A MAN is the first person to benefit from pioneering bowel surgery at Huddersfield Royal Infirmary.
Kevin Firth, of Skelmanthorpe, underwent a new form of keyhole surgery to remove his bowel.
And instead of the usual two weeks spent in hospital after bowel surgery, 48-year-old Kevin was back home in just five days.
The patient was also up and about walking just 24 hours after the operation.
Mr Firth said: “I experienced very little post-operative pain and I was walking about the day after surgery.
“I was pleasantly surprised, and would like to thank the surgeon, Mr Suhail Anwar, and his team.”
Huddersfield Royal Infirmary is among just a handful of UK hospitals offering the new laparoscopicileo-anal pouch procedure.
The operation, for inflammatory bowel disease, involves removing the whole large bowel and creating a pouch with the small bowel to replace it.

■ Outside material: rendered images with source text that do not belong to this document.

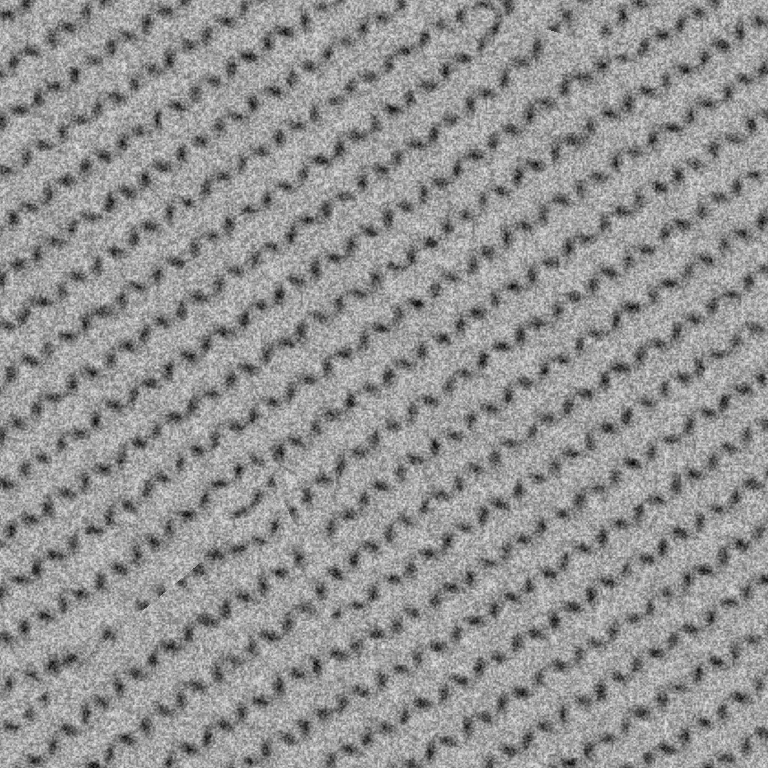
This texture is drawn by a WebGL 2 fragment shader. Its source:

```glsl
#version 300 es
precision highp float;

uniform vec2 u_resolution;
out vec4 fragColor;

// Lattice, in canvas units
const float ROW_ANGLE = 0.598;
const float DASH_STEP = 0.0287;      // distance between dashes along a row
const float ROW_STEP = 0.0555;       // distance between rows
const vec2 LATTICE_ORIGIN = vec2(0.495, 0.5745);

// Dashes
const float DASH_TILT = 0.83;        // alternating turn away from the row
const vec2 DASH_SIGMA = vec2(0.0087, 0.0052);
const float DASH_DEPTH = 0.43;
const float DEPTH_VARIATION = 0.25;
const float POSITION_JITTER = 0.0035;
const float ANGLE_JITTER = 0.3;

// Faults: each joins two points where a row is lost
const int FAULT_COUNT = 3;
const vec4 FAULTS[FAULT_COUNT] = vec4[](
    vec4(0.355, 0.385, 0.43, 0.20),
    vec4(0.06, 0.10, 0.30, 0.30),
    vec4(0.64, 0.985, 0.78, 0.94));
const float FAULT_WIDTH = 0.045;
const float FAULT_TURN = 2.6;
const float FAULT_LOSS = 0.3;

// Tone and grain
const float BACKGROUND = 0.655;
const float FINE_CELLS = 420.0;
const float COARSE_CELLS = 190.0;
const float SPECK_CELLS = 512.0;
const float FINE_GRAIN = 0.30;
const float COARSE_GRAIN = 0.14;
const float SPECK_GRAIN = 0.12;

const float TAU = 6.2831853;

float hash(vec2 p) {
    vec3 q = fract(vec3(p.xyx) * 0.1031);
    q += dot(q, q.yzx + 33.33);
    return fract((q.x + q.y) * q.z);
}

float valueNoise(vec2 p) {
    vec2 cell = floor(p);
    vec2 f = fract(p);
    f = f * f * (3.0 - 2.0 * f);
    float low = mix(hash(cell), hash(cell + vec2(1, 0)), f.x);
    float high = mix(hash(cell + vec2(0, 1)), hash(cell + vec2(1, 1)), f.x);
    return mix(low, high, f.y);
}

mat2 rotation(float angle) {
    float c = cos(angle), s = sin(angle);
    return mat2(c, s, -s, c);
}

float segmentDistance(vec2 p, vec2 a, vec2 b) {
    vec2 ab = b - a;
    return length(p - a - ab * clamp(dot(p - a, ab) / dot(ab, ab), 0.0, 1.0));
}

// Row shift around the faults: it jumps by one whole row across each
float rowShift(vec2 p) {
    float shift = 0.0;
    for (int i = 0; i < FAULT_COUNT; i++) {
        vec2 a = p - FAULTS[i].xy;
        vec2 b = p - FAULTS[i].zw;
        shift += atan(a.x * b.y - a.y * b.x, dot(a, b)) / TAU;
    }
    return shift;
}

float disorder(vec2 p) {
    float nearest = 1.0;
    for (int i = 0; i < FAULT_COUNT; i++)
        nearest = min(nearest, segmentDistance(p, FAULTS[i].xy, FAULTS[i].zw));
    return 1.0 - smoothstep(0.0, FAULT_WIDTH, nearest);
}

// Summed darkness of the soft dashes around a point
float dashes(vec2 p) {
    vec2 stepSize = vec2(DASH_STEP, ROW_STEP);
    mat2 rowFrame = rotation(ROW_ANGLE);
    vec2 lattice = (transpose(rowFrame) * (p - LATTICE_ORIGIN)) / stepSize;
    lattice.y += rowShift(p);
    vec2 home = round(lattice);
    float dark = 0.0;
    for (int j = -1; j <= 1; j++) {
        for (int i = -1; i <= 1; i++) {
            vec2 id = home + vec2(i, j);
            vec2 key = id + 200.0;
            vec2 jitter = vec2(hash(key), hash(key + 71.3)) - 0.5;
            vec2 offset = (lattice - id) * stepSize - jitter * POSITION_JITTER;
            float chaos = disorder(p - rowFrame * offset);
            float side = mod(id.x, 2.0) < 0.5 ? -1.0 : 1.0;
            float turn = hash(key + 17.7) - 0.5;
            float angle = side * DASH_TILT + turn * (ANGLE_JITTER + chaos * FAULT_TURN);
            vec2 d = (transpose(rotation(angle)) * offset) / DASH_SIGMA;
            float strength = 1.0 + DEPTH_VARIATION * (hash(key + 43.1) - 0.5);
            strength *= step(chaos * FAULT_LOSS, hash(key + 95.9));
            dark += strength * exp(-0.5 * dot(d, d));
        }
    }
    return dark;
}

void main() {
    vec2 p = gl_FragCoord.xy / u_resolution;
    float tone = BACKGROUND - DASH_DEPTH * dashes(p);
    // Grain over everything
    tone += FINE_GRAIN * (valueNoise(p * FINE_CELLS) - 0.5);
    tone += COARSE_GRAIN * (valueNoise(p * COARSE_CELLS + 37.0) - 0.5);
    tone += SPECK_GRAIN * (hash(floor(p * SPECK_CELLS) + 11.0) - 0.5);
    fragColor = vec4(vec3(clamp(tone, 0.0, 1.0)), 1.0);
}
```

Mr Suhail Anwar, the consultant colo-rectal/laparoscopic surgeon who carried out Kevin’s operation, said: “The new laparoscopic pouch operation is a highly specialised procedure normally carried out in teaching hospitals.
The fact that we are one of the few trusts in the country to provide this procedure places us at the leading edge of developments in keyhole bowel surgery.”
The key element in laparoscopic surgery is the use of a laparoscope, a type of mini camera which is inserted into the body.
The technique – often called keyhole surgery – produces magnified images on a TV screen.
The surgeon makes tiny incisions in the patient’s stomach, usually about 0.5 to 1.5 cm long, and looks at the TV screen to see what is going on inside the body.
The bowel is then removed.
Calderdale and Huddersfield NHS Trust divisional director of surgery and anaesthetics, Mr David Wise, said: “This innovation, along with the enhanced recovery partnership programme, aim to allow patients to make a more rapid recovery from major surgery and return to normal activities sooner.”